__What to work on__. Whenever the string "stage" turns up in a line below, that line should be copied.

__Data shown__.
^^^^^^^^

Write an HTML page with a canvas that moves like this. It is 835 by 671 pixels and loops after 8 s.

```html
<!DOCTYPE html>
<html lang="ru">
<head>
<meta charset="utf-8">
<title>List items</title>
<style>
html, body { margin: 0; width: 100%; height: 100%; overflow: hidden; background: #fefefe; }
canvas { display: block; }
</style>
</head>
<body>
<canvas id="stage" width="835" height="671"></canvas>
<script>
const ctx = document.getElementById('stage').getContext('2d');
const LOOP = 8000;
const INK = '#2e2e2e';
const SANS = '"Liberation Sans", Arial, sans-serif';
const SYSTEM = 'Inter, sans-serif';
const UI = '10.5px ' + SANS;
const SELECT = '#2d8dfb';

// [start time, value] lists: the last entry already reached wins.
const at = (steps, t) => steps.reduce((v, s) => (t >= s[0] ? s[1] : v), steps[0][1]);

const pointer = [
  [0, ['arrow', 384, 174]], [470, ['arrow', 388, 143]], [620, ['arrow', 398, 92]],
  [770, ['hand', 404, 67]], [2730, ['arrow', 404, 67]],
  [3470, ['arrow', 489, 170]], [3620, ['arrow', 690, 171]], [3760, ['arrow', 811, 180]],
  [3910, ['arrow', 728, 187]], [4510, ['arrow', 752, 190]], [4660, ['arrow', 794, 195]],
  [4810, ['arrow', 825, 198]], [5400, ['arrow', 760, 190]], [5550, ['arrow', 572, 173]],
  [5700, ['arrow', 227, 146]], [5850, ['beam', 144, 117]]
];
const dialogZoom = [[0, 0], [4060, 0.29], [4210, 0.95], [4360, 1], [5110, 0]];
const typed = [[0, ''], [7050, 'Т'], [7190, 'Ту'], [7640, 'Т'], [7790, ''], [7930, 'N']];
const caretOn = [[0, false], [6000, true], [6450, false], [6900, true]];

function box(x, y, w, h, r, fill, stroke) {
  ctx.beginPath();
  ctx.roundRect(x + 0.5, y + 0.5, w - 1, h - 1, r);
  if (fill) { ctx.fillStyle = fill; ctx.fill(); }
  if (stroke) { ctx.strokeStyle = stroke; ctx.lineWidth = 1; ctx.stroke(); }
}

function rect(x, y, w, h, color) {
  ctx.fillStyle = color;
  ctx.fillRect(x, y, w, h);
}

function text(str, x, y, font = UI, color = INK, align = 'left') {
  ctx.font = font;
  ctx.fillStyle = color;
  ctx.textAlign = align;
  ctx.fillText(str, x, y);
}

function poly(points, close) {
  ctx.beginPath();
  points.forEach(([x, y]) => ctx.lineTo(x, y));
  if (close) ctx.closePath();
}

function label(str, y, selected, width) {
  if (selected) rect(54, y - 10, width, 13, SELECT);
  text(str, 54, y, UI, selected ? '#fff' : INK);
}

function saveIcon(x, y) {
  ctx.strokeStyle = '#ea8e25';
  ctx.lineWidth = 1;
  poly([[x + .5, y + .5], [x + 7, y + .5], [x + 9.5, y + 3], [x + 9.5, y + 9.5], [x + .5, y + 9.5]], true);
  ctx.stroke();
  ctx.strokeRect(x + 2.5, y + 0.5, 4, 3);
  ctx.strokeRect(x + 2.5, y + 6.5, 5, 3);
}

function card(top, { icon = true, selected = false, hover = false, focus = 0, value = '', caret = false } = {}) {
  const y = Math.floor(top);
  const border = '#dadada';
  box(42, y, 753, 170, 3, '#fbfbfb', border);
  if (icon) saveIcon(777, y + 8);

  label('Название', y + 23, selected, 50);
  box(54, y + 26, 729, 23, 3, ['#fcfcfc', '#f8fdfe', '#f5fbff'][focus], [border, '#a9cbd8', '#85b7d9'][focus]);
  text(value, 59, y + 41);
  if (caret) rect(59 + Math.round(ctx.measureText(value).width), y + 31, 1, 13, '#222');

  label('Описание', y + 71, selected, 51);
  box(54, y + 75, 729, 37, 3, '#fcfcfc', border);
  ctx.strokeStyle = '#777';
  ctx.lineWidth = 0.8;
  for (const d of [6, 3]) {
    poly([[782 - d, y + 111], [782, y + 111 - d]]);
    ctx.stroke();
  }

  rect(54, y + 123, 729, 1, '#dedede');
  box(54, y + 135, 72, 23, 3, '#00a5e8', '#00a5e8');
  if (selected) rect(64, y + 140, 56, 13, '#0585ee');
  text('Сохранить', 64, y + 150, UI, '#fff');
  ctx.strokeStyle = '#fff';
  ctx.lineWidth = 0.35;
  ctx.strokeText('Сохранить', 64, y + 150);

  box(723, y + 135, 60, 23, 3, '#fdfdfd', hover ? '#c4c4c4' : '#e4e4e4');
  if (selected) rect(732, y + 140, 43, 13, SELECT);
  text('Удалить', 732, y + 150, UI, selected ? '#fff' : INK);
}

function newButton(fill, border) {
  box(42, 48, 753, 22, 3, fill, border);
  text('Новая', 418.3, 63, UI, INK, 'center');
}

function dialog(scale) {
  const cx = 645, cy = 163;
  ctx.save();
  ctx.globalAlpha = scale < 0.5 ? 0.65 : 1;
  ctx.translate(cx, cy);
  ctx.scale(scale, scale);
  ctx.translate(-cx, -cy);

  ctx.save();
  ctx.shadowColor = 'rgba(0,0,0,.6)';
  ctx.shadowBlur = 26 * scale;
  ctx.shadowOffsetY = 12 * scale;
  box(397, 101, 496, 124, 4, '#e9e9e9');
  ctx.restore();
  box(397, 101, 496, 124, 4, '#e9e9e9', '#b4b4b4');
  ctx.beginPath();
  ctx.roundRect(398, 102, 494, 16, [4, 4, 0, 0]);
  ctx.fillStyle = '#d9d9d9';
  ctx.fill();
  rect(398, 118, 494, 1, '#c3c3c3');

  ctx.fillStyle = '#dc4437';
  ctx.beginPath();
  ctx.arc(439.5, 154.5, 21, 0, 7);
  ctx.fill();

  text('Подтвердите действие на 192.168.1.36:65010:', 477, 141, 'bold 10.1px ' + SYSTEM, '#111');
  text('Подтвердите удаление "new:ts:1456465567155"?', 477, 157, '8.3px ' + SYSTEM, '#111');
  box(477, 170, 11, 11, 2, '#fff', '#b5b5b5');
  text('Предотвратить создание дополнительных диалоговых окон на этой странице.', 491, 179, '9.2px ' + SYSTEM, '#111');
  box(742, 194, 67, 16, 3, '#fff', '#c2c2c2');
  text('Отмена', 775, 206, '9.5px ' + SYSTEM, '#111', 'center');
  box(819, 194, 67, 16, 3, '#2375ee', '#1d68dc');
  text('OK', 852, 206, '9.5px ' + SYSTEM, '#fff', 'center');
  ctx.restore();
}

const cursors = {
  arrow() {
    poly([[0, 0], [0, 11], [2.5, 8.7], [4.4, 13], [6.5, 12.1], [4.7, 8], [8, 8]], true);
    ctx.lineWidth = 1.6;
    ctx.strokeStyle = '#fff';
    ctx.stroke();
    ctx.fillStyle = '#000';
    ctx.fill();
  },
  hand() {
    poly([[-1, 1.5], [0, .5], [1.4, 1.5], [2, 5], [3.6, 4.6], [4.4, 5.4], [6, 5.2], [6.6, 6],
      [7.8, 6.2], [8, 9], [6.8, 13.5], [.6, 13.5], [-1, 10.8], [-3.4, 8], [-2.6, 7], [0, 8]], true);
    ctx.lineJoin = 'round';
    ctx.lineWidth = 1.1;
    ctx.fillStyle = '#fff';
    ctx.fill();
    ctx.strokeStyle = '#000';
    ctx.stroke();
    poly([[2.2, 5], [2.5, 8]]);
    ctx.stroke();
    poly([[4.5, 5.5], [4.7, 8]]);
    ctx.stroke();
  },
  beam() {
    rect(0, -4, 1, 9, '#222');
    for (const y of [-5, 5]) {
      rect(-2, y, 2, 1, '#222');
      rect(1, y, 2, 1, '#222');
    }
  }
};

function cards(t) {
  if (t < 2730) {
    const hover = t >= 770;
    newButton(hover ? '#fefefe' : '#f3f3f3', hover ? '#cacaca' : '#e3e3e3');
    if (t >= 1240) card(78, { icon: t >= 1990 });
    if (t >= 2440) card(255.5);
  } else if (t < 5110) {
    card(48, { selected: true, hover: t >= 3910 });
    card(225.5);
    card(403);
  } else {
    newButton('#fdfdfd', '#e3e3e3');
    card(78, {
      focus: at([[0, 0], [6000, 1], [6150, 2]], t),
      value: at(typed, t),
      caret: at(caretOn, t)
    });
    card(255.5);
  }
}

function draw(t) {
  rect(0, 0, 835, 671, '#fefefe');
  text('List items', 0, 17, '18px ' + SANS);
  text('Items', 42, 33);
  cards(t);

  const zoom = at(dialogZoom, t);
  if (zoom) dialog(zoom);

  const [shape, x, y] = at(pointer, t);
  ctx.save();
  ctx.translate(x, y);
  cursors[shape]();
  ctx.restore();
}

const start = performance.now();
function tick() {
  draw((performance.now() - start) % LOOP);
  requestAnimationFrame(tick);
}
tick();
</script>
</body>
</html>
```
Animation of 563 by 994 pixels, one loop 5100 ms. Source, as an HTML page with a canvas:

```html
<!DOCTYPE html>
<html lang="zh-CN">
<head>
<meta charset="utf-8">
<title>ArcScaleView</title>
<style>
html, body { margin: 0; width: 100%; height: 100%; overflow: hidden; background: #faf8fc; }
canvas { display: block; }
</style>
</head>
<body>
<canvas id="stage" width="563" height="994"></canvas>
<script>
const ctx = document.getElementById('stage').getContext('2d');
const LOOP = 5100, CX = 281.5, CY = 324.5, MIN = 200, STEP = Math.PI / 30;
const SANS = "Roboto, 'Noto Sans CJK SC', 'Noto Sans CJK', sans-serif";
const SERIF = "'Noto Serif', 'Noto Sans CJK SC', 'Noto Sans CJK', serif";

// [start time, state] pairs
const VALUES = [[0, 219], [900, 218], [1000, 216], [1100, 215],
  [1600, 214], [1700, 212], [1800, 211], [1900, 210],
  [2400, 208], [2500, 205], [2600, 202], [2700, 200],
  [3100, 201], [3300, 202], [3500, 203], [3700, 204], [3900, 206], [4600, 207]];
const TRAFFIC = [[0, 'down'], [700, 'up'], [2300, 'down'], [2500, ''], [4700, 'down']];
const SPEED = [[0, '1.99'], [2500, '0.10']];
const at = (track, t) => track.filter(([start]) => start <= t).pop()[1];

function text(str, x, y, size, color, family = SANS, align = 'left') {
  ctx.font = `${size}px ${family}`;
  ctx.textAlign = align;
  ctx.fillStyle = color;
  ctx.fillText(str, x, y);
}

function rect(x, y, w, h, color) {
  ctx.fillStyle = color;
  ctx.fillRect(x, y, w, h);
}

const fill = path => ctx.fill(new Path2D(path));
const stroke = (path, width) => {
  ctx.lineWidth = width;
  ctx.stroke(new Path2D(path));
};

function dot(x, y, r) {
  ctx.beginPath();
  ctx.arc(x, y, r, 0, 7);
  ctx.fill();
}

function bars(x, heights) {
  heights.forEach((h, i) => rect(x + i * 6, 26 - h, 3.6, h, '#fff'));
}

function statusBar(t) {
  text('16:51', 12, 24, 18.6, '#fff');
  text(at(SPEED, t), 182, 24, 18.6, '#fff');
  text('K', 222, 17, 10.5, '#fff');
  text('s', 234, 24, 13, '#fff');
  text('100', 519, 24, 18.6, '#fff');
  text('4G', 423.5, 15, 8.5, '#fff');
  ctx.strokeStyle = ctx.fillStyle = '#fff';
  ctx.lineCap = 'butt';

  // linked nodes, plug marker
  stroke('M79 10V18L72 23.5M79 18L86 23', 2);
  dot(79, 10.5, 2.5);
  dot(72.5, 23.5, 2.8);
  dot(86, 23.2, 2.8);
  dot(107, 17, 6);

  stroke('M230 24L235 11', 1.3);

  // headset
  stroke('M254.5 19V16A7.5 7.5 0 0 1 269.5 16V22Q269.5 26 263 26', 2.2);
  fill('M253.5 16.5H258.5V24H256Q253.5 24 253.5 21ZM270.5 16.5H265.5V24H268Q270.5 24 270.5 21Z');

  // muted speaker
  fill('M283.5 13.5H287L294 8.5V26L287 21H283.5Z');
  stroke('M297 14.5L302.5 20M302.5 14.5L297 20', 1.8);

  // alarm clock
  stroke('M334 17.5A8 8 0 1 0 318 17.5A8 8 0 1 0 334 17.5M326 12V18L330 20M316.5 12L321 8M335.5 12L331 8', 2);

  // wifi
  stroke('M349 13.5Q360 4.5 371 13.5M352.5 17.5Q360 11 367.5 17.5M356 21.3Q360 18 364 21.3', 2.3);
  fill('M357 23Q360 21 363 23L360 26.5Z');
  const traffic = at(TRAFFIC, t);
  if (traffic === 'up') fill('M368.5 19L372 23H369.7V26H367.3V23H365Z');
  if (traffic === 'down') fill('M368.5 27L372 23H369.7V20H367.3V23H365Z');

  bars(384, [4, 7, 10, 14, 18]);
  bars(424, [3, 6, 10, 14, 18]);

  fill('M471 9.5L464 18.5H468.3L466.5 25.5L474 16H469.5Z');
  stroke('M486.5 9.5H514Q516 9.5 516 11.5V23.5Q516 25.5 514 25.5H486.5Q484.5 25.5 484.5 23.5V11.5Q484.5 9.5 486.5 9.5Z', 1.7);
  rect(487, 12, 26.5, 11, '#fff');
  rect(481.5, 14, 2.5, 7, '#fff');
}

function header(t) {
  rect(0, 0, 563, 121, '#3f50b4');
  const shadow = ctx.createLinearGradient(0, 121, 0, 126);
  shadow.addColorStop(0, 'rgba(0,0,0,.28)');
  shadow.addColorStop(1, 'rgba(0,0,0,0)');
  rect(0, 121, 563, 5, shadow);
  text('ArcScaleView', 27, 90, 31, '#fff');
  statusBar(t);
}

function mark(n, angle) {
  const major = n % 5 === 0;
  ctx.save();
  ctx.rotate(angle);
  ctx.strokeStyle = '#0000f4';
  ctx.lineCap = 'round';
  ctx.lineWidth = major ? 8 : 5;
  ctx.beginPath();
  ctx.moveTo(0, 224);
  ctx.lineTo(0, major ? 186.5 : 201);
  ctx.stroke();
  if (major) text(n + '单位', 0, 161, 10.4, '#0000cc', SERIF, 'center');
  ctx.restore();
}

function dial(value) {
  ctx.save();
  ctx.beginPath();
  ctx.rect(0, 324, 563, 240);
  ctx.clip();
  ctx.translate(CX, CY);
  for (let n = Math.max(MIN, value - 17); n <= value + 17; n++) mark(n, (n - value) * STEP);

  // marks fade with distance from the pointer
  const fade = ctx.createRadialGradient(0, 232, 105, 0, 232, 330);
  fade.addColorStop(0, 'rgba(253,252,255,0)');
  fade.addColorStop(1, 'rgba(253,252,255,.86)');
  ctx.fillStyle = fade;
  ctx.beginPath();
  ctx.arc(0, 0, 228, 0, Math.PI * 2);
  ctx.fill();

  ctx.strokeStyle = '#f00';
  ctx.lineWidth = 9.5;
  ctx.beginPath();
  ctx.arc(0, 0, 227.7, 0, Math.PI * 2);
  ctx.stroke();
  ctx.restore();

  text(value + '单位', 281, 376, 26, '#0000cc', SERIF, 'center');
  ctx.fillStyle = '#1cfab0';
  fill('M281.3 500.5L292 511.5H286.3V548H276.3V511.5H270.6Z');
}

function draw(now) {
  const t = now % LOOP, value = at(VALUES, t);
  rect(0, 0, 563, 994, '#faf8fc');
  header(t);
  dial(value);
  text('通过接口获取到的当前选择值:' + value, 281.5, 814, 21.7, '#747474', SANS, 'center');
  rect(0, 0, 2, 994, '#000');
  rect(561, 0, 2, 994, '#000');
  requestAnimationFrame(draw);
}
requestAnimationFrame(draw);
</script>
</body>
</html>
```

^^^^^^^^

__Solution to the exercise__.
<canvas id="stage" width="835" height="671"></canvas>
const ctx = document.getElementById('stage').getContext('2d');
<canvas id="stage" width="563" height="994"></canvas>
const ctx = document.getElementById('stage').getContext('2d');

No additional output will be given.